Patients who received TXA had lower drain tube outputs at all time points. They also had higher postoperative Hb (12.3 vs 11.4; P=0.009), lower change in Hb (1.7 vs 2.3; P=0.011), lower total Hb loss (0.078g vs 0.103g; P=0.042) and blood volume loss (0.55L vs 0.74L; P=0.021), higher postoperative hematocrit (36.7 vs 34.6; P=0.020) and lower hematocrit change (5.4 vs 7.6; P=0.022).
The authors found no differences detected in occurrence of complications, need for transfusion, pain scores or length of hospital stay.
Comment: This relatively small study does not address the safety of TXA in patients at higher risk for thromboembolic events. The study below does address this point:

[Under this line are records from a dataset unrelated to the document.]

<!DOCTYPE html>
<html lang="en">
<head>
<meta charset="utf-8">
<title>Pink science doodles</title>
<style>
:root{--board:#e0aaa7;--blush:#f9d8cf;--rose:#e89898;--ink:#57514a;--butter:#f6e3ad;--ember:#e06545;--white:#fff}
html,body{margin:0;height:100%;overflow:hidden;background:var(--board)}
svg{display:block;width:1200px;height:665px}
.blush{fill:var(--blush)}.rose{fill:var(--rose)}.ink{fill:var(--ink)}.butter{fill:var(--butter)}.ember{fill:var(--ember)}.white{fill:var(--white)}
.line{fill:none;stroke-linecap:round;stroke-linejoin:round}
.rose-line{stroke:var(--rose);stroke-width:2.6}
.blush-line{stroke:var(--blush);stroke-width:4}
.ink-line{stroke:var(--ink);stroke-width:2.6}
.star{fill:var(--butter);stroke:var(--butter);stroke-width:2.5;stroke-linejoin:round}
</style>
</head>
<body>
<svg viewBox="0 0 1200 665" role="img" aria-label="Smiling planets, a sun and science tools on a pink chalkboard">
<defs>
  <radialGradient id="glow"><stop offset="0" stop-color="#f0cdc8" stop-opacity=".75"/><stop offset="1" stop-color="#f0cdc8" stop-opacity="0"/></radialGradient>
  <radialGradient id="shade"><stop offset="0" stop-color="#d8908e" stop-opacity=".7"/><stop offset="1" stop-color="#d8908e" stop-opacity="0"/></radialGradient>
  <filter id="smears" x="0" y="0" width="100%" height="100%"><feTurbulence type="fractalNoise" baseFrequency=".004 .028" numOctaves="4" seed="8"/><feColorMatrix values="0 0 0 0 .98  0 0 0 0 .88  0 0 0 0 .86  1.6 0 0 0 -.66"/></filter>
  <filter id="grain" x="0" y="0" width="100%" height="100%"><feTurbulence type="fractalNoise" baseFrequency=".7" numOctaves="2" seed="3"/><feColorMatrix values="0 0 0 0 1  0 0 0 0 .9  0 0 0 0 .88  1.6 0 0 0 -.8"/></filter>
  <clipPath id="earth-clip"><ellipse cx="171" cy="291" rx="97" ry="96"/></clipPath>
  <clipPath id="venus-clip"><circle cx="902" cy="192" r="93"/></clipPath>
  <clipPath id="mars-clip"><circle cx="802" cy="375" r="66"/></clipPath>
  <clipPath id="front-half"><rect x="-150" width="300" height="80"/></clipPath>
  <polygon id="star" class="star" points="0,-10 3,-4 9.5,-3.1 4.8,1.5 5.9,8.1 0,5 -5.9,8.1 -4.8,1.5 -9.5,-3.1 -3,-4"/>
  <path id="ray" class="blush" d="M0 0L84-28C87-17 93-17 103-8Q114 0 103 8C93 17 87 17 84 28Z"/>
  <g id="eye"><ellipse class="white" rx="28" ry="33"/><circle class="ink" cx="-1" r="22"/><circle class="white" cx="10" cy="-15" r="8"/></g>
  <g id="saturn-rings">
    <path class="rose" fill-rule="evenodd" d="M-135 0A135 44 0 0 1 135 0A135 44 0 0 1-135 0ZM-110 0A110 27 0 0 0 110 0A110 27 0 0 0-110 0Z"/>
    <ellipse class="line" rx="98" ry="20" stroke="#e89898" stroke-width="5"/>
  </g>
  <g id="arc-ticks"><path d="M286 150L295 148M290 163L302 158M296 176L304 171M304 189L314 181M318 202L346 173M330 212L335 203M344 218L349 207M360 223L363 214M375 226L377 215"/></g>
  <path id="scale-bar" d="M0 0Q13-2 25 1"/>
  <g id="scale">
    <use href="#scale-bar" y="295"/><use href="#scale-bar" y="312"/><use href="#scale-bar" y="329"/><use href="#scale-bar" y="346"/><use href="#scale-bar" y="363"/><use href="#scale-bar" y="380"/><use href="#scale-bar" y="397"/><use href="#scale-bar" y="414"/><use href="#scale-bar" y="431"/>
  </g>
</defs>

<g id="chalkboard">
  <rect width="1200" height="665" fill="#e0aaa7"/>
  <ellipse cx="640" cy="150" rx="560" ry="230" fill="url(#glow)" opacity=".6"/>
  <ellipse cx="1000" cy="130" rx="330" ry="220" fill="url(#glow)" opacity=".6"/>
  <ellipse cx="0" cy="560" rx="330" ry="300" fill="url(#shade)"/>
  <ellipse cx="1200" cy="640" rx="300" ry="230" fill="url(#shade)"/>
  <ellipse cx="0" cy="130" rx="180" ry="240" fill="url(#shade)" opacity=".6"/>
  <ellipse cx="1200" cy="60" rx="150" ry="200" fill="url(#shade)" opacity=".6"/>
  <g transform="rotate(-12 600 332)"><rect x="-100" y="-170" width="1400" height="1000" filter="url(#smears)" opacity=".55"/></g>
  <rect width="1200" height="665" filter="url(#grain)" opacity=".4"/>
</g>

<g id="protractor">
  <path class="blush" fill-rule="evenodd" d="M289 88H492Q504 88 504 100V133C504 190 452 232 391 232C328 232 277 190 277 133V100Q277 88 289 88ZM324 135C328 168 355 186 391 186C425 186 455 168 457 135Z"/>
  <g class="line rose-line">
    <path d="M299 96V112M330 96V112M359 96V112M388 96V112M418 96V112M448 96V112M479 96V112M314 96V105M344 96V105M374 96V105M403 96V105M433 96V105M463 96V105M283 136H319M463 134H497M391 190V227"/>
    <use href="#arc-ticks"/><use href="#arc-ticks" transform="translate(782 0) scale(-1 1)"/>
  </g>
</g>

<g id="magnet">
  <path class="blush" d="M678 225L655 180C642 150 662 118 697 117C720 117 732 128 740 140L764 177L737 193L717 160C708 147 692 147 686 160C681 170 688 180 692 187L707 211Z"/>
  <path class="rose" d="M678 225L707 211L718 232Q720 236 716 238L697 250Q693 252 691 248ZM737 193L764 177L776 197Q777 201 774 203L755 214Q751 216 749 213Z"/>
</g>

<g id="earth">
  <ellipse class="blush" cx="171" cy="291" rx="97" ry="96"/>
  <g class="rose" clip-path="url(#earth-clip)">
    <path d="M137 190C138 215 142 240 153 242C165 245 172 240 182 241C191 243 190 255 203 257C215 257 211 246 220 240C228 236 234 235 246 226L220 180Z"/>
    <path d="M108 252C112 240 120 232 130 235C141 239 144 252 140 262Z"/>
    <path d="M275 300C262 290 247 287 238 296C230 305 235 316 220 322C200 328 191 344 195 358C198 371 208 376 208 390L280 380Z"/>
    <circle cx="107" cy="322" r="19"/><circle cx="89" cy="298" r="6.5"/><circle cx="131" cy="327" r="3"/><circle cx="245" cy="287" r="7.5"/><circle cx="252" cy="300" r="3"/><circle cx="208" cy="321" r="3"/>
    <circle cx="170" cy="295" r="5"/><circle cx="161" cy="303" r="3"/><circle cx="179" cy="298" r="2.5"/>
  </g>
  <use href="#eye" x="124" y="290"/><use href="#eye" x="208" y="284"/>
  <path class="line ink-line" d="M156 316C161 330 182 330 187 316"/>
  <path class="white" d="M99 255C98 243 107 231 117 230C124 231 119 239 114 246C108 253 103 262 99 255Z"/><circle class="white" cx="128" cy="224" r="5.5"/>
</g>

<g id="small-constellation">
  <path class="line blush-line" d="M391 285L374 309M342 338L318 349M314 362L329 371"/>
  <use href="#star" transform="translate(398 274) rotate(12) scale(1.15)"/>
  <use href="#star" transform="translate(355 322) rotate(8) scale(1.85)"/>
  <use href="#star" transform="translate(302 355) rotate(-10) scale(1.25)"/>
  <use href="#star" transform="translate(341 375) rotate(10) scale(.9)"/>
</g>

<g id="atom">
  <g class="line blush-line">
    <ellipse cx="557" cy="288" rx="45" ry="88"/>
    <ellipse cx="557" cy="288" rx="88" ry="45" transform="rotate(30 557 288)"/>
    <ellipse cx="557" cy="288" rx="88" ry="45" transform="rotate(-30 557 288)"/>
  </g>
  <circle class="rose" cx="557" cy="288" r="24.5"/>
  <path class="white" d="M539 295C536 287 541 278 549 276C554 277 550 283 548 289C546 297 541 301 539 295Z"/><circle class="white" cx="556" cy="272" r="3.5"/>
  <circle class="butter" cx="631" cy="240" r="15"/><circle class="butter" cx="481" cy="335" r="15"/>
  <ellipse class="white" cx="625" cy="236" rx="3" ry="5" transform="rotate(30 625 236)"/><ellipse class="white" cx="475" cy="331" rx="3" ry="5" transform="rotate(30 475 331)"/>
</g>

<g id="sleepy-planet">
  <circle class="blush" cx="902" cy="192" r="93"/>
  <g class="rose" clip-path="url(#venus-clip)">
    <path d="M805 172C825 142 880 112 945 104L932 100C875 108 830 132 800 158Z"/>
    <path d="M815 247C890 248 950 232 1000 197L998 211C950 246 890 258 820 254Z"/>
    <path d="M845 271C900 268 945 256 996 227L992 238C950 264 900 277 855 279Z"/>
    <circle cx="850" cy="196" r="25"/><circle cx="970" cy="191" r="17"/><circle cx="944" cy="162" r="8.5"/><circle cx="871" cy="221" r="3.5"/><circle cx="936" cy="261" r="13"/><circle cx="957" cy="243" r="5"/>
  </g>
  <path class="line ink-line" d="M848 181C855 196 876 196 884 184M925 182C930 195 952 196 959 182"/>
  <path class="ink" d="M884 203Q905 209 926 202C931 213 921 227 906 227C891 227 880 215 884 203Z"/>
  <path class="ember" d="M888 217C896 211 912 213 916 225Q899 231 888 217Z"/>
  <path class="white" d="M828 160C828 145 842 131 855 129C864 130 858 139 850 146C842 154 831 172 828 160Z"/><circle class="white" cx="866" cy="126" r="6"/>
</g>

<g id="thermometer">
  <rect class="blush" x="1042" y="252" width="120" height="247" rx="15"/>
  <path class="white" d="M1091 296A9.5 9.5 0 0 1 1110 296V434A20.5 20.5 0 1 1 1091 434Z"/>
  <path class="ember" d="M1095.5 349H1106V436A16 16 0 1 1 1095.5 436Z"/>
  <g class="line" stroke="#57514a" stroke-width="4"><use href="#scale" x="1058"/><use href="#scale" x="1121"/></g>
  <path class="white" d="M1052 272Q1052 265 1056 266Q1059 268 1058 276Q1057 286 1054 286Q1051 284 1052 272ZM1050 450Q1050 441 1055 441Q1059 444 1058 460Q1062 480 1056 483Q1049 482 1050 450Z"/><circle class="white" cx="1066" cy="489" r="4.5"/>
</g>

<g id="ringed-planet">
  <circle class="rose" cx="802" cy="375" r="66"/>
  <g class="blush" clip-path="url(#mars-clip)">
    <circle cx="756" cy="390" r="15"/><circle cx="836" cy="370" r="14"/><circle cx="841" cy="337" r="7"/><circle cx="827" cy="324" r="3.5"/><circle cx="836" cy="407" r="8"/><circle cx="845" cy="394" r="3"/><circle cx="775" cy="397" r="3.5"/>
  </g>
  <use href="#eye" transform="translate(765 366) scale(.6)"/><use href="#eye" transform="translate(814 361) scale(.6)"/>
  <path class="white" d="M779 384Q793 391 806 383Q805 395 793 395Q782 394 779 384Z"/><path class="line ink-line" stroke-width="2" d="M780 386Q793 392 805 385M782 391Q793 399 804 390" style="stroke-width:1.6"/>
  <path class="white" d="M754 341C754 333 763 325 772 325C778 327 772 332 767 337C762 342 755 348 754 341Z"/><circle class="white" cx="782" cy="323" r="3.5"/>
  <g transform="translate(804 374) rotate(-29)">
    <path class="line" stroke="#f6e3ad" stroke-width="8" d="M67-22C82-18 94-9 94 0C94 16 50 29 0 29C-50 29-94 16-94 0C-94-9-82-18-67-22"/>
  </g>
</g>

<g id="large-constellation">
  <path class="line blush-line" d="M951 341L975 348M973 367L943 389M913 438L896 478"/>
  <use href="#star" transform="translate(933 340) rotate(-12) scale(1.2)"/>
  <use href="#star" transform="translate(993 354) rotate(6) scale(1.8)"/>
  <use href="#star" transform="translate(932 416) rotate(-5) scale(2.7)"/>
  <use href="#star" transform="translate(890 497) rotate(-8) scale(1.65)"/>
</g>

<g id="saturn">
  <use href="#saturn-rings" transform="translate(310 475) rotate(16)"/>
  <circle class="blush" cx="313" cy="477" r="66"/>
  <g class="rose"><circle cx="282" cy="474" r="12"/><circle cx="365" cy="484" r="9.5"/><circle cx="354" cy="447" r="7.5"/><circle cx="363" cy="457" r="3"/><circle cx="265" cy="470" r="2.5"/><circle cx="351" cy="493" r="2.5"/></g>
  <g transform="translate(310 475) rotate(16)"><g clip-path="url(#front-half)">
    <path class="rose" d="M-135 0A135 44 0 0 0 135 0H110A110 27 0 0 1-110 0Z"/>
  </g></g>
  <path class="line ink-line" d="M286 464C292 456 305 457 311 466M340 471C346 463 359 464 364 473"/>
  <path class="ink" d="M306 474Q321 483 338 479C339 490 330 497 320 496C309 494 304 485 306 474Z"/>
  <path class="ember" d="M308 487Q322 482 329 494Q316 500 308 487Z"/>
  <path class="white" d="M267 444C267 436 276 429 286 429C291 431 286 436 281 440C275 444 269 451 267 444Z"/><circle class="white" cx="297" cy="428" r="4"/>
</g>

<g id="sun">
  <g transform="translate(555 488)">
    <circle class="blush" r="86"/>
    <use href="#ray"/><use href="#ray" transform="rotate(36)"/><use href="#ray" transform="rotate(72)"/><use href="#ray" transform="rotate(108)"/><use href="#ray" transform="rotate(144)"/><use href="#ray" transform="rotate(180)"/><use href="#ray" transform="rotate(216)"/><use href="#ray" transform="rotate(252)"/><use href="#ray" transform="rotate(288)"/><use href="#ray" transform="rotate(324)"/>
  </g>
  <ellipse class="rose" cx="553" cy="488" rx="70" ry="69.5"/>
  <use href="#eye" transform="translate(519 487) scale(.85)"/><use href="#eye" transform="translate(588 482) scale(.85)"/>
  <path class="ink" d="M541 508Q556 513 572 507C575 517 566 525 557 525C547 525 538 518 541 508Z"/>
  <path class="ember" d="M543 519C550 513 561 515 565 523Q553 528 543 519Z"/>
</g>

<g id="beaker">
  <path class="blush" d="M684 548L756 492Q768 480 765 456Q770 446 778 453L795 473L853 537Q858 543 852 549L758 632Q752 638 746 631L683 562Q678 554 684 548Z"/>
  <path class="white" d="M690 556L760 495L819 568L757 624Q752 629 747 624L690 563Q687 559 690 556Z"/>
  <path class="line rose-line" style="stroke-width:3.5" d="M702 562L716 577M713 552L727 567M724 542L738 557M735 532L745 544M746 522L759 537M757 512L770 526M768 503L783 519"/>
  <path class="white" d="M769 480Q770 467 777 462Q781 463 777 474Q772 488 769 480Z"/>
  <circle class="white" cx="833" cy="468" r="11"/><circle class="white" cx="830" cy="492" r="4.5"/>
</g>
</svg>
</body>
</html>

These authors point out that tranexamic acid (TXA) has been shown to reduce blood loss and transfusion risk in shoulder arthroplasty, but that concerns exist regarding its safety in patients with a history of thrombotic events.
They used national claims data to study the safety of TXA administration in shoulder arthroplasty patients with a history of thrombotic events such as myocardial infarction, deep venous thrombosis, pulmonary embolism, transient ischemic attack, or ischemic stroke.
Overall, TXA was used in 13.7% (n . 9735) of patients, whereas 10.5% (n . 7475) of patients had a history of a thrombotic event.
TXA use (compared with no TXA use) in patients without a history of thrombotic events was associated with decreased odds of blood transfusions (OR, 0.48), whereas no increased odds for complications were observed (OR, 0.83).
Similar results were observed in patients with a history of thrombotic events.
Moreover, in this subgroup, TXA use was associated with a 8.9% reduction in hospitalization cost.
As shown below, patients with a history of thromboembolic events had a higher risk of a thromboembolic event after shoulder arthroplasty, but TXA use did not increase this use.
Comment: These data appear to support the use of TXA in patients at increased risk for thromboembolic events (TEEs). Note that according to these statistics 4.6 patients out of 100 with a prior history of TEEs would have a new TEE, so surgeons should be prepared for the possibility that a patient receiving TXA could have a thromboembolic event. The question of causation could arise. In this light, consideration might be given to the use of topical TXA (rather than IV TXA) in patients at increased risk for thromboembolic events.
Our approach to total shoulder arthroplasty can be viewed by clicking here.